Attorney General Curtis Hill called for a fair and thorough investigation into allegations of off-hours misconduct lodged against him by accusers, all of them anonymous until one revealed her identity today.
The Attorney General made the following statement:
“I now stand falsely accused of some of the same crimes I spent 28 years prosecuting. Yet without a thorough investigation — without the right to face my accusers and review the evidence against me — I am convicted by public officials demanding my resignation. I believed that the standard in this country is that you are innocent until proven guilty — not guilty until proven innocent.
“I am not resigning. The allegations against me are vicious and false. At no time did I ever grab or touch anyone inappropriately. The lack of fairness and the failure to recognize my constitutional rights are a complete travesty.
“Elected officials have called for my resignation without affording me any due process or conducting an actual, fair and independent investigation.
“The fact that the Governor, who appoints the Inspector General, has already determined the outcome of the investigation eliminates the ability of the Inspector General to conduct a fair and independent investigation.
“This fundamental lack of fairness and due process regarding this prejudicial so-called ‘investigation’ is in violation of the principles on which this country was founded.
“I demand an independent investigation by the Marion County Prosecutor’s Office, where my constitutional rights are respected and protected. Once the investigation is complete and I am exonerated, I would hope that my good name is properly restored with the same vigor with which it has been tarnished.”
Speaking this week to an Indianapolis TV station, an Indiana University law professor specializing in sexual assault law criticized the investigation by an outside law firm. Professor Jennifer Drobac — the R. Bruce Townsend Professor of Law at the IU McKinney School of Law — told WTHR (Ch. 13) the investigation “should be redone completely.”
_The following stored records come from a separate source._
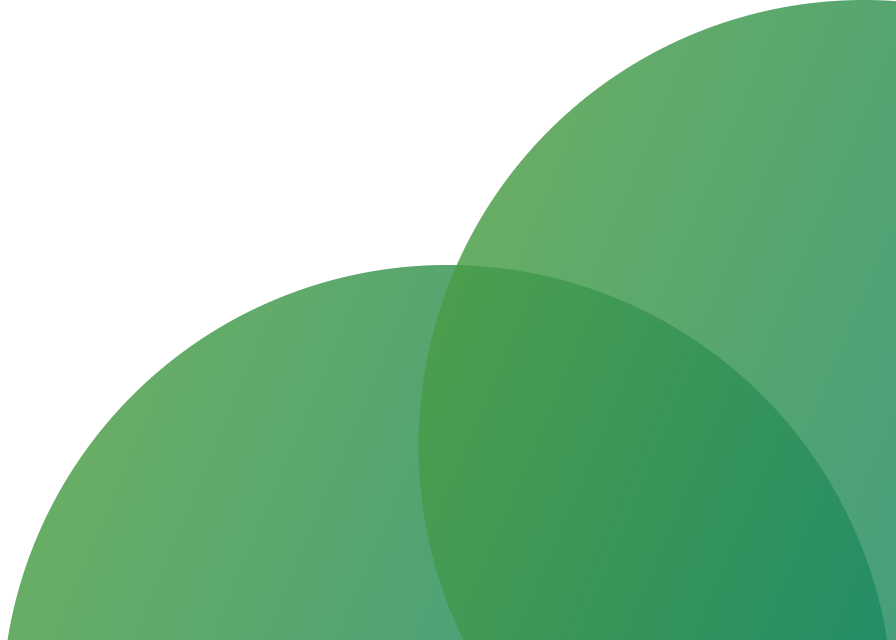
Give the GLSL for this background, as a Shadertoy shader.

```glsl
// Two large translucent green discs overlap on a white ground.
// Each disc is a distance function filled with a slanted linear gradient;
// alpha blending in order gives the deeper green where they cross.

const vec3 WHITE = vec3(1.0);
const vec3 LEAF  = vec3(0.286, 0.613, 0.272);
const vec3 TEAL  = vec3(0.031, 0.499, 0.442);

const float RADIUS  = 0.696;
const float OPACITY = 0.83;
const vec2 LOWER_CENTER = vec2(0.699, -0.110);
const vec2 UPPER_CENTER = vec2(1.350, 0.304);
const vec2 GRADIENT_DIR = vec2(0.92, -0.39);

// Signed distance to a circle
float circleDistance(vec2 p, vec2 center, float radius) {
    return length(p - center) - radius;
}

// Linear gradient across the disc's diameter
vec3 discColor(vec2 p, vec2 center, float radius, vec2 dir) {
    float t = 0.5 + 0.5 * dot(p - center, normalize(dir)) / radius;
    return mix(LEAF, TEAL, clamp(t, 0.0, 1.0));
}

// Blend one disc over the colour beneath, with a one-pixel soft edge
vec3 paintDisc(vec3 below, vec2 p, vec2 center, float radius, float pixel) {
    float d = circleDistance(p, center, radius);
    float coverage = clamp(0.5 - d / pixel, 0.0, 1.0);
    vec3 fill = discColor(p, center, radius, GRADIENT_DIR);
    return mix(below, fill, OPACITY * coverage);
}

void mainImage(out vec4 fragColor, in vec2 fragCoord) {
    // Canvas height is one unit
    float pixel = 1.0 / iResolution.y;
    vec2 p = fragCoord * pixel;

    vec3 color = paintDisc(WHITE, p, LOWER_CENTER, RADIUS, pixel);
    color = paintDisc(color, p, UPPER_CENTER, RADIUS, pixel);
    fragColor = vec4(color, 1.0);
}
```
“A thorough fact-finding, professional investigation was not done,” she said. “Under the law, those allegations should be substantiated or not. All parties questioned and conclusions should be drawn. That makes it safe for public servants to do their jobs.”